African marigolds are fast growing leafy plants that produce golden flora tops. Leaves rather resemble ferns in coloring and similar growth patterns. In addition to the powerful aroma given off by African marigold flowers, strong scents often emanate from leaves as well. Plant range is wide extending from the smaller twelve inchers to gigantic four footers.
African marigold flower colors range from light yellow to orange. Of course, some African marigold plants produce gold flora – hence the name Marigold. At the same time, however some African marigold flora is maroon. Flower blooming period can last from the beginning of summer all the way until initial frost. Hotter climates, such as deserts, may experience shorter blooming periods – from autumn till frost.
African marigolds make great cut flowers that last a long time in vases of water. Growing tips are listed below.
- African marigolds love full sun but may prosper in part sun as well.
- African marigolds sow easily from seeds when planted in warm soil. Gardeners may expect sprouts to appear in only a few days. All the same, however, gardeners seeking faster starts should sow seeds in flats or boxes prior to planting season.
- Whether sowing seeds, transplanting store bought plants, or transplanting plants grown in flats or boxes, prepare soil by loosening and adding compost or mulch.

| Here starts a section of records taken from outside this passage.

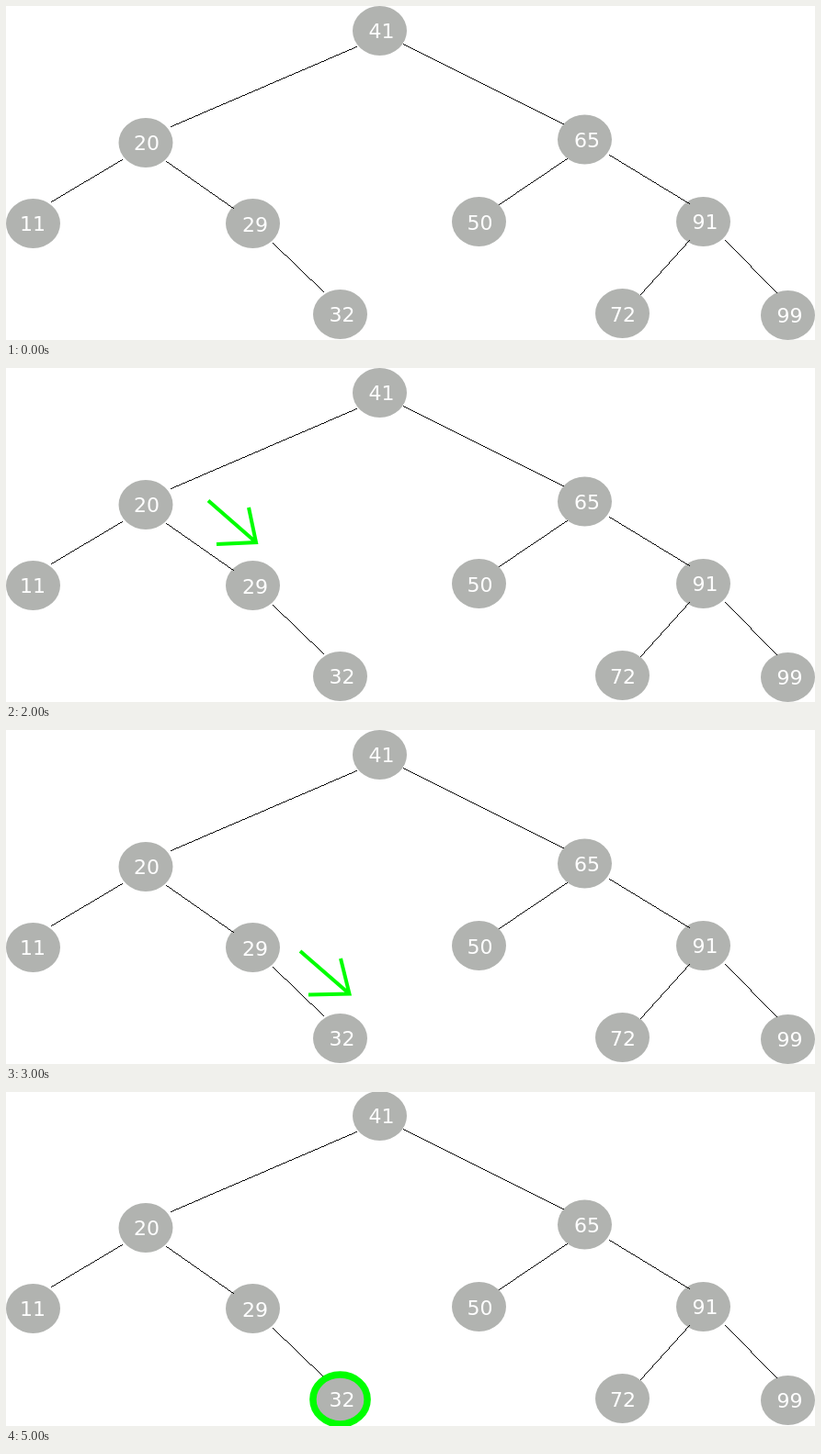
An HTML page with a canvas that plays this animation: 880x364 px, repeating every 6 s.

```html
<!DOCTYPE html>
<html lang="en">
<head>
<meta charset="utf-8">
<title>Binary search tree lookup</title>
<style>
html, body { margin: 0; width: 100%; height: 100%; overflow: hidden; background: #fff; }
canvas { display: block; }
</style>
</head>
<body>
<canvas id="stage" width="880" height="364"></canvas>
<script>
const ctx = document.getElementById('stage').getContext('2d');
const GREEN = '#00ff00', RED = '#ff0000', GRAY = '#b1b3b0';
const STEP = 1000;

// label, ellipse centre, text centre
const nodes = [
  ['41', 406.5, 27, 408.5, 27],
  ['20', 152, 149, 153, 149],
  ['65', 629.5, 145.5, 632, 145.5],
  ['11', 29.5, 237, 29, 236.5],
  ['29', 268.5, 237, 271, 238],
  ['50', 514.5, 235, 515.5, 236],
  ['91', 758.5, 235, 760.5, 235],
  ['32', 363.5, 336, 365.5, 336],
  ['72', 670.5, 335, 671, 335.5],
  ['99', 850.5, 337, 852.5, 336.5]
];

const edges = [
  [381, 44, 179, 131], [432, 41, 606, 128],
  [126, 167, 49, 213], [174, 169, 247, 220], [290, 258, 345, 311],
  [610, 166, 536, 216], [656, 162, 743, 215],
  [743, 255, 690, 314], [782, 255, 838, 312]
];

// Each step: vertical shift of the tree, then the marker drawn over it
const steps = [
  { shift: 0 },
  { shift: 0, mark: () => arrow(GREEN, [386, 68], [323, 99.5], [338, 60], [362, 106]) },
  { shift: 0, mark: () => arrow(GREEN, [220, 144.5], [272, 190], [264, 152], [229, 192]) },
  { shift: 0, mark: () => downRight(GREEN, 320, 241) },
  { shift: -26, mark: () => downRight(RED, 394, 341) },
  { shift: -1, mark: ring }
];

// Crisp one-pixel line
function hairline(x0, y0, x1, y1) {
  const n = Math.max(Math.abs(x1 - x0), Math.abs(y1 - y0));
  for (let i = 0; i <= n; i++) {
    const k = i / n;
    ctx.fillRect(Math.round(x0 + (x1 - x0) * k), Math.round(y0 + (y1 - y0) * k), 1, 1);
  }
}

function ellipse(x, y, rx, ry) {
  ctx.beginPath();
  ctx.ellipse(x, y, rx, ry, 0, 0, Math.PI * 2);
}

function arrow(color, tail, tip, barbA, barbB) {
  ctx.strokeStyle = color;
  ctx.lineWidth = 4;
  ctx.beginPath();
  ctx.moveTo(...tail);
  ctx.lineTo(...tip);
  ctx.moveTo(...barbA);
  ctx.lineTo(...tip);
  ctx.lineTo(...barbB);
  ctx.stroke();
}

function downRight(color, x, y) {
  arrow(color, [x, y], [x + 53.5, y + 46.5], [x + 44, y + 8], [x + 9, y + 47.5]);
}

function ring() {
  ctx.strokeStyle = GREEN;
  ctx.lineWidth = 7.5;
  ellipse(363.5, 335, 29.6, 27);
  ctx.stroke();
}

function drawTree(shift) {
  ctx.save();
  ctx.translate(0, shift);
  ctx.fillStyle = GRAY;
  for (const [, x, y] of nodes) {
    ellipse(x, y, 29.5, 27);
    ctx.fill();
  }
  ctx.fillStyle = '#000';
  for (const e of edges) hairline(...e);
  ctx.fillStyle = '#fff';
  ctx.font = '22px "DejaVu Sans", Verdana, sans-serif';
  ctx.textAlign = 'center';
  for (const [label, , , x, y] of nodes) ctx.fillText(label, x, y + 8);
  ctx.restore();
}

function draw(time) {
  const { shift, mark } = steps[Math.floor(time / STEP) % steps.length];
  ctx.fillStyle = '#fff';
  ctx.fillRect(0, 0, 880, 364);
  drawTree(shift);
  if (mark) mark();
}

function tick() {
  draw(performance.now());
  requestAnimationFrame(tick);
}
tick();
</script>
</body>
</html>
```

Although African marigolds do not act too fussy about soil consistencies, all plants prosper better under healthy soil conditions.
- Set plant bases so that they mesh with the surface of garden soil and space about six inches apart. When planting taller plants, hole depths may be increased to strengthen plant stems as explained below.

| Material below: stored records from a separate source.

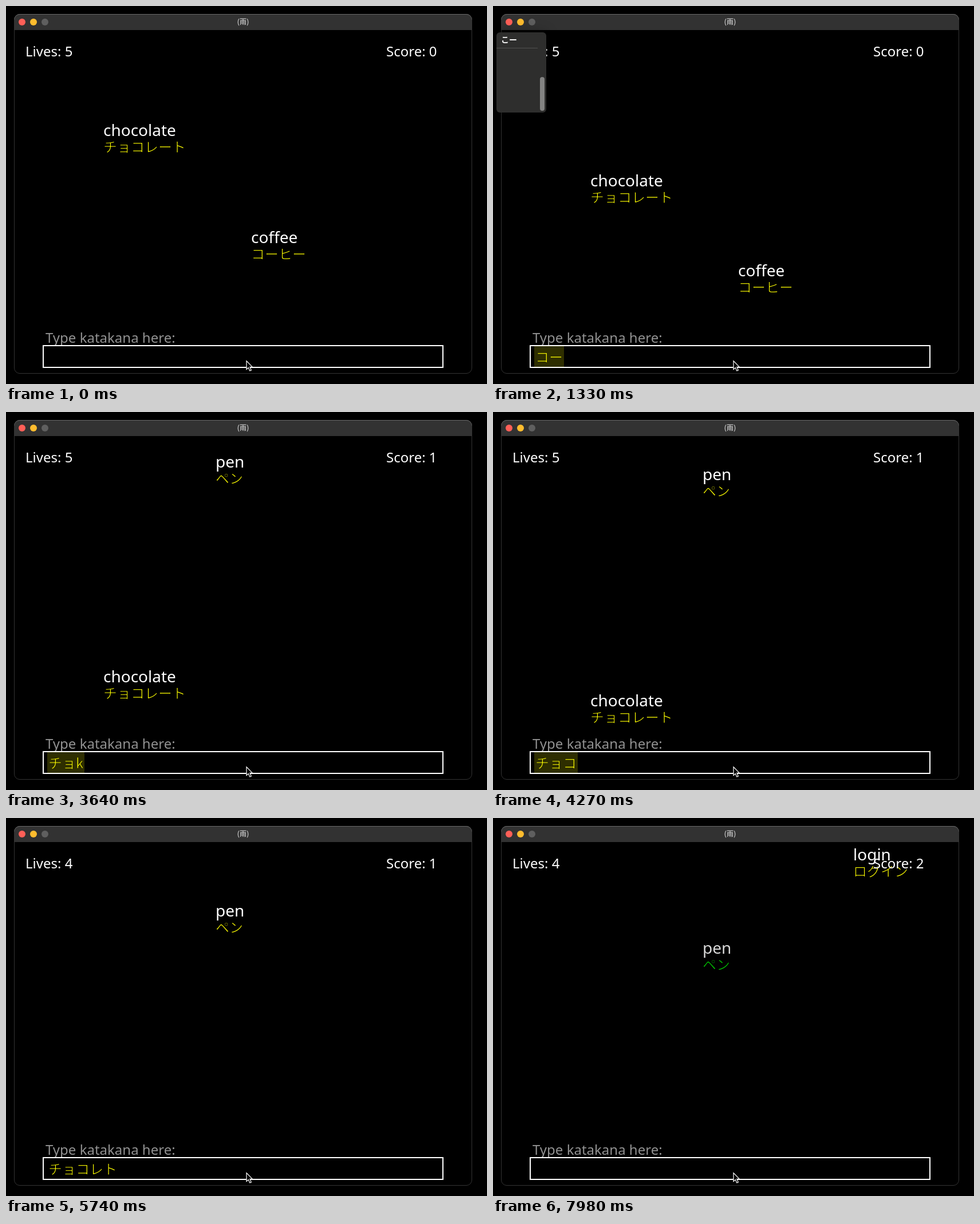
An HTML page with a canvas for the animation above (8000 ms loop, 840 by 660 pixels).

```html
<!DOCTYPE html>
<html lang="ja">
<head>
<meta charset="utf-8">
<title>(雨)</title>
<style>
html, body { margin: 0; width: 100%; height: 100%; overflow: hidden; background: #000; }
canvas { display: block; }
</style>
</head>
<body>
<canvas id="stage" width="840" height="660"></canvas>
<script>
const LOOP = 8000, STEP = 70;
const LATIN = '"Noto Sans", "Open Sans", sans-serif';
const CJK = '"Noto Sans CJK JP", "Noto Sans CJK", sans-serif';
const ctx = document.getElementById('stage').getContext('2d');

// path: [time, baseline] points; hit: moment the word is answered; gone: moment it is lost
const words = [
  { en: 'chocolate', ja: 'チョコレート', x: 170, gone: 5320,
    path: [[0, 227], [1330, 315], [2450, 393], [3640, 472], [4970, 560], [5320, 583]] },
  { en: 'coffee', ja: 'コーヒー', x: 428, hit: 2087,
    path: [[0, 414], [1330, 472], [2087, 505]] },
  { en: 'pen', ja: 'ペン', x: 366, hit: 7590,
    path: [[2970, 73], [3640, 97], [4970, 144], [6720, 208], [7590, 237]] },
  { en: 'login', ja: 'ログイン', x: 629, path: [[7980, 74], [8100, 78]] }
];

// [time, text, committed]
const typing = [
  [0, ''], [700, 'k'], [840, 'コ'], [1190, 'コー'], [1540, 'コーh'], [1680, 'コーヒ'],
  [1820, 'コーヒー'], [1960, 'コーヒー', true], [2087, ''],
  [3010, 'c'], [3150, 'ch'], [3360, 'チョ'], [3570, 'チョk'], [3710, 'チョコ'],
  [4340, 'チョコr'], [4480, 'チョコレ'], [4900, 'チョコレt'], [5110, 'チョコレト'],
  [5530, 'チョコレト', true], [6160, ''],
  [6860, 'p'], [7000, 'ペ'], [7210, 'ペn'], [7350, 'ペン'], [7490, 'ペン', true], [7590, '']
];

const popups = [
  { from: 1260, to: 1470, text: 'こー', w: 87, bar: [124, 59] },
  { from: 3850, to: 4060, text: 'ちょこ', w: 101, bar: [124, 59] },
  { from: 4900, to: 5040, text: 'チョコレート', w: 156, bar: [117, 54], emoji: true }
];

function textWidth(font, s) {
  ctx.font = font;
  return ctx.measureText(s).width;
}

const kanaFont = '100 24px ' + CJK;
const hasThin = textWidth(kanaFont, 'kt') !== textWidth('400 24px ' + CJK, 'kt');
const SS = 4;
const scratch = document.createElement('canvas');
scratch.width = 200 * SS;
scratch.height = 40 * SS;
const sc = scratch.getContext('2d');

function text(s, x, y, font, color) {
  ctx.font = font;
  ctx.fillStyle = color;
  ctx.fillText(s, x, y);
}

// Hairline kana; trims the regular weight where no thin one is installed
function kana(s, x, y, color) {
  if (hasThin) return text(s, x, y, kanaFont, color);
  sc.setTransform(SS, 0, 0, SS, 0, 0);
  sc.globalCompositeOperation = 'source-over';
  sc.clearRect(0, 0, 200, 40);
  sc.font = kanaFont;
  sc.fillStyle = color;
  sc.fillText(s, 4, 30);
  sc.globalCompositeOperation = 'destination-out';
  sc.lineWidth = 0.8;
  sc.lineJoin = 'round';
  sc.strokeText(s, 4, 30);
  ctx.imageSmoothingQuality = 'high';
  ctx.drawImage(scratch, x - 4, y - 30, 200, 40);
}

function rect(x, y, w, h, color) {
  ctx.fillStyle = color;
  ctx.fillRect(x, y, w, h);
}

function round(x, y, w, h, r, color) {
  ctx.beginPath();
  ctx.roundRect(x, y, w, h, r);
  ctx.fillStyle = color;
  ctx.fill();
}

function disc(x, y, r, color) {
  ctx.beginPath();
  ctx.arc(x, y, r, 0, Math.PI * 2);
  ctx.fillStyle = color;
  ctx.fill();
}

function along(path, t) {
  let i = 1;
  while (i < path.length - 1 && t > path[i][0]) i++;
  const [t0, y0] = path[i - 1], [t1, y1] = path[i];
  const k = Math.min(1, (t - t0) / (t1 - t0));
  return Math.round(y0 + (y1 - y0) * k);
}

function drawFrame() {
  rect(0, 0, 840, 660, '#000');
  round(14, 14, 800, 28, [10, 10, 0, 0], '#323232');
  ctx.lineWidth = 1;
  ctx.strokeStyle = '#333';
  ctx.beginPath();
  ctx.roundRect(14.5, 14.5, 799, 627, 9.5);
  ctx.stroke();
  const edge = ctx.createLinearGradient(0, 14, 0, 24);
  edge.addColorStop(0, '#6c6c6c');
  edge.addColorStop(1, '#444');
  ctx.strokeStyle = edge;
  ctx.beginPath();
  ctx.moveTo(14.5, 24);
  ctx.arcTo(14.5, 14.5, 24, 14.5, 9.5);
  ctx.lineTo(804, 14.5);
  ctx.arcTo(813.5, 14.5, 813.5, 24, 9.5);
  ctx.stroke();
  ['#ff5f57', '#febc2e', '#5f5f5f'].forEach((c, i) => disc(28 + 20 * i, 28, 6, c));
  ctx.textAlign = 'center';
  text('(雨)', 414, 32, 'bold 12px ' + CJK, '#b5b5b5');
  ctx.textAlign = 'left';
}

function drawWord(word, t) {
  const { en, ja, x, path, hit = Infinity, gone = hit + 1000 } = word;
  if (t < path[0][0] || t >= gone) return;
  const y = along(path, t);
  const done = t >= hit;
  ctx.globalAlpha = done ? 1 - ((t - hit) / 1000) ** 2 : 1;
  text(en, x, y, '28px ' + LATIN, '#fff');
  kana(ja, x, y + 28, done ? '#0f0' : '#ff0');
  ctx.globalAlpha = 1;
}

function drawInput(t) {
  text('Type katakana here:', 69, 588, '24px ' + LATIN, '#929292');
  rect(64, 592, 700, 40, '#fff');
  rect(66, 594, 696, 36, '#000');
  const [, typed, committed] = typing.filter(k => k[0] <= t).pop();
  if (!typed) return;
  if (!committed) rect(72, 594, Math.round(textWidth(kanaFont, typed)) + 4, 36, '#2e2e00');
  kana(typed, 74, 622, '#ff0');
}

function infoIcon(x, y) {
  ctx.strokeStyle = '#ddd';
  ctx.lineWidth = 1;
  ctx.beginPath();
  ctx.arc(x, y, 4.3, 0, Math.PI * 2);
  ctx.stroke();
  rect(x - 0.6, y - 2.6, 1.3, 1.3, '#ddd');
  rect(x - 0.6, y - 0.6, 1.3, 3, '#ddd');
  rect(x - 1.4, y - 0.6, 1.2, 0.8, '#ddd');
  rect(x - 1.4, y + 1.8, 2.8, 0.8, '#ddd');
}

function chocolateBar(x, y) {
  ctx.save();
  ctx.translate(x, y);
  ctx.rotate(Math.PI / 4.4);
  rect(-10, -5, 10, 10, '#6b3f33');
  rect(-9, -4, 3.5, 3.5, '#85543f');
  rect(-9, 0.5, 3.5, 3.5, '#85543f');
  rect(-4.5, -4, 3, 3.5, '#85543f');
  rect(-1.5, -5.5, 2, 11, '#c9b5b0');
  rect(0, -5.5, 10, 11, '#d8282a');
  rect(2, -5.5, 6, 5, '#ee3b36');
  ctx.restore();
}

function drawPopup({ text: label, w, bar, emoji }) {
  ctx.save();
  ctx.shadowColor = 'rgba(0,0,0,.3)';
  ctx.shadowBlur = 22;
  round(6, 46, w, 140, 6, '#2e2e2d');
  ctx.restore();
  text(label, 14, 64, 'bold 14px ' + CJK, '#f2f2f2');
  rect(6, 73, w - 15, 1, '#515150');
  round(w - 5, bar[0], 8, bar[1], 4, '#838382');
  if (!emoji) return;
  infoIcon(133, 59.5);
  infoIcon(133, 87.5);
  chocolateBar(25.5, 88);
  rect(6, 101, w - 15, 1, '#515150');
}

function drawCursor() {
  const pts = [[420, 619.8], [420, 634.5], [423.3, 631.4], [425.8, 637], [428.3, 636],
    [425.9, 630.4], [430.4, 630.4]];
  ctx.beginPath();
  pts.forEach(p => ctx.lineTo(...p));
  ctx.closePath();
  ctx.fillStyle = '#000';
  ctx.fill();
  ctx.lineWidth = 1.2;
  ctx.strokeStyle = '#fff';
  ctx.stroke();
}

function draw(t) {
  drawFrame();
  words.forEach(w => drawWord(w, t));
  const lives = t < 5320 ? 5 : 4;
  const score = words.filter(w => t >= w.hit).length;
  text('Lives: ' + lives, 34, 88, '24px ' + LATIN, '#fff');
  text('Score: ' + score, 664, 88, '24px ' + LATIN, '#fff');
  drawInput(t);
  popups.filter(p => t >= p.from && t < p.to).forEach(drawPopup);
  drawCursor();
}

const start = performance.now();
function tick() {
  const t = (performance.now() - start) % LOOP;
  draw(Math.floor(t / STEP) * STEP);
  requestAnimationFrame(tick);
}
tick();
</script>
</body>
</html>
```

- Water plants frequently especially when freshly planted and on hot summer days.
- African marigold flower-lets—as is the case with marigolds in general—tend to hold excess water when rained on, sprinkled, or sprayed with hoses. The excess water causes the heavy heads to droop which results in bending the stems. Whenever possible, growers should avoid wetting the flower heads to prevent stems from bending and possibly breaking. This concern usually only applies to taller growing African marigold plants, however, thus gardeners growing lower height plants should not be alarmed.
- Support taller African marigolds by removing one to three inches of lower leaves and embedding plants an equal distance below ground surface. Supporting tall African marigolds using this method often removes the need for staking the plants. Gardeners preferring to stake plants to support them should feel free to do so.

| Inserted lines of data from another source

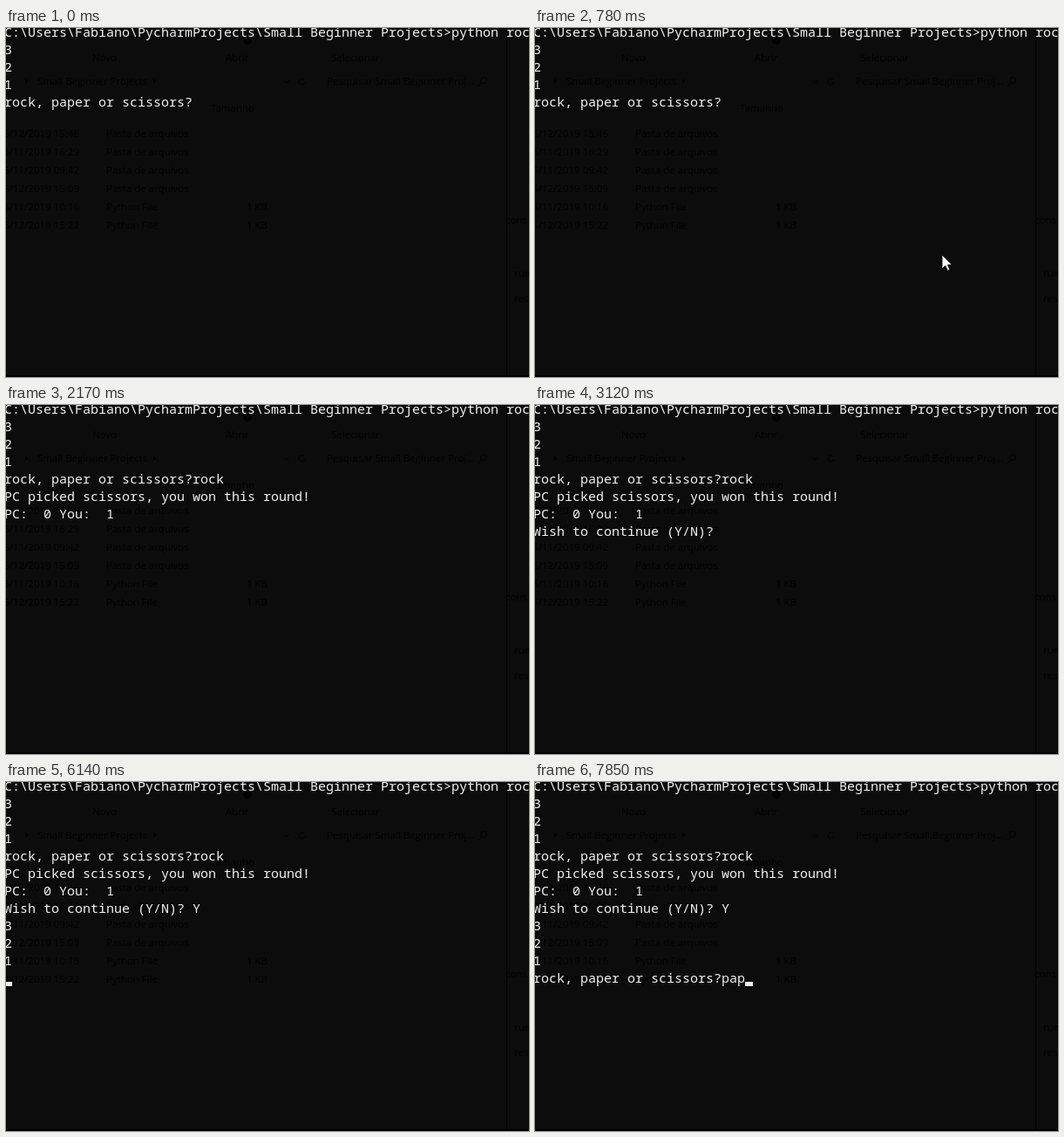
These frames come from a looping animation (600x400 px, 8000 ms). An HTML page:

```html
<!DOCTYPE html>
<html lang="en">
<head>
<meta charset="utf-8">
<title>Rock, paper, scissors</title>
<style>
  html, body { margin: 0; width: 100%; height: 100%; overflow: hidden; background: #0c0c0c; }
  svg { display: block; width: 600px; height: 400px; }
  text { white-space: pre; }
  #rows { font: 15px "Noto Sans Mono", "DejaVu Sans Mono", monospace; fill: #f2f2f2; }
  #ghost { font: 11.5px "Open Sans", "Noto Sans", sans-serif; fill: #020202; }
  #ghost .line { fill: none; stroke: #020202; }
</style>
</head>
<body>
<svg viewBox="0 0 600 400">
  <rect width="600" height="400" fill="#0c0c0c"/>
  <g id="ghost">
    <path class="line" d="M574.5 0V398M319 60l3 3 3-3M342 59a3.5 3.5 0 1 0 1 3M545 63l-3 4"/>
    <circle class="line" cx="548" cy="60" r="3.5"/>
    <circle cx="277" cy="14" r="5"/>
    <path d="M169 58l4 3-4 3zM22 58l4 3-4 3z"/>
  </g>
  <rect y="398" width="600" height="2" fill="#000"/>
  <g id="rows"></g>
  <rect id="caret" width="9" height="5" fill="#f2f2f2"/>
  <path id="mouse" d="M0 0V16L3.8 12.5L6.4 18.2L9 17L6.5 11.5H11.5Z" fill="#fff" stroke="#000" stroke-width=".8"/>
</svg>
<script>
const LOOP = 8000, CELL = 9, ROW = 20, LEFT = -2;
const $ = id => document.getElementById(id);

function addText(parent, x, y, str, anchor = "start") {
  const el = document.createElementNS("http://www.w3.org/2000/svg", "text");
  el.setAttribute("x", x);
  el.setAttribute("y", y);
  el.setAttribute("text-anchor", anchor);
  el.textContent = str;
  parent.append(el);
  return el;
}

// Window faintly visible behind the console
const ghost = (x, y, str, anchor) => addText($("ghost"), x, y, str, anchor);
ghost(113, 38, "Novo", "middle");
ghost(265, 38, "Abrir", "middle");
ghost(401, 38, "Selecionar", "middle");
ghost(36, 65, "Small Beginner Projects");
ghost(368, 65, "Pesquisar Small Beginner Proj...");
ghost(235, 96, "Tamanho");
["15/12/2019 15:46", "15/11/2019 16:29", "15/11/2019 09:42",
 "15/12/2019 15:09", "15/11/2019 10:16", "15/12/2019 15:22"].forEach((date, i) => {
  const y = 125 + 21 * i;
  ghost(84, y, date, "end");
  ghost(115, y, i < 4 ? "Pasta de arquivos" : "Python File");
  if (i > 3) ghost(300, y, "1 KB", "end");
});
ghost(573, 224, "cons");
ghost(583, 285, "rue");
ghost(583, 314, "res");

const ASK = "rock, paper or scissors?";
const WISH = "Wish to continue (Y/N)? ";
const START = ["C:\\Users\\Fabiano\\PycharmProjects\\Small Beginner Projects>python rock", "3", "2", "1"];
const RESULT = ["PC picked scissors, you won this round!", "PC:  0 You:  1"];
const round1 = [...START, ASK + "rock"];
const asked = [...round1, ...RESULT, WISH];
const again = [...round1, ...RESULT, WISH + "Y"];
const replay = typed => [...again, "3", "2", "1", ASK + typed];

// [time, lines, caret visible]; the caret sits at the end of the last line
const SCREENS = [
  [0, [...START, ASK], false],
  [1010, [...START, ASK], true],
  [1530, [...START, ASK], false],
  [1660, [...START, ASK + "r"], true],
  [1760, [...START, ASK + "ro"], true],
  [1910, [...START, ASK + "roc"], true],
  [1990, round1, true],
  [2080, round1, false],
  [2150, [...round1, ...RESULT], false],
  [2220, asked, true],
  [3120, asked, false],
  [3630, asked, true],
  [4140, asked, false],
  [4630, again, true],
  [4690, again, false],
  [5160, [...again, "3", ""], true],
  [5660, [...again, "3", "2", ""], true],
  [6140, [...again, "3", "2", "1", ""], true],
  [6630, replay(""), true],
  [7290, replay(""), false],
  [7600, replay("p"), true],
  [7700, replay("pa"), true],
  [7850, replay("pap"), true]
];

// [time, x, y] of the pointer tip; no position means off stage
const POINTER = [
  [0], [80, 468, 391], [130, 450, 383], [180, 430, 370], [230, 411, 352],
  [280, 396, 333], [320, 385, 315], [360, 378, 302], [410, 374, 293],
  [670, 386, 287], [730, 424, 273], [780, 467, 260], [820, 512, 249],
  [870, 550, 241], [920, 578, 236], [960]
];

const rows = Array.from({ length: 12 }, (_, i) => addText($("rows"), LEFT, 10 + ROW * i, ""));
const latest = (steps, t) => steps.findLast(step => step[0] <= t);
const place = (el, x, y) => el.setAttribute("transform", `translate(${x} ${y})`);
const show = (el, on) => el.setAttribute("visibility", on ? "visible" : "hidden");
let shown;

function draw(now) {
  const t = now % LOOP;
  const screen = latest(SCREENS, t);
  if (screen !== shown) {
    const [, lines, caretOn] = shown = screen;
    rows.forEach((row, i) => row.textContent = lines[i] || "");
    const last = lines.length - 1;
    place($("caret"), LEFT + CELL * lines[last].length, 9 + ROW * last);
    show($("caret"), caretOn);
  }
  const [, x, y] = latest(POINTER, t);
  show($("mouse"), x !== undefined);
  if (x !== undefined) place($("mouse"), x, y);
}

const origin = performance.now();
function tick() {
  draw(performance.now() - origin);
  requestAnimationFrame(tick);
}
tick();
</script>
</body>
</html>
```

- After plants are set the most gardeners should do in the way of caring for African Marigolds is—
(1) Spread mulch around plant bases to minimize water loss
(2) Promote extended blooming period by removing spent blossoms
(3) Remove weeds that find their way through added mulch
Once African marigolds are set, gardeners can sit back and watch their flowers bloom. Since African marigolds tend to grow several flower heads on each stem, a well-planted garden should produce flowers aplenty.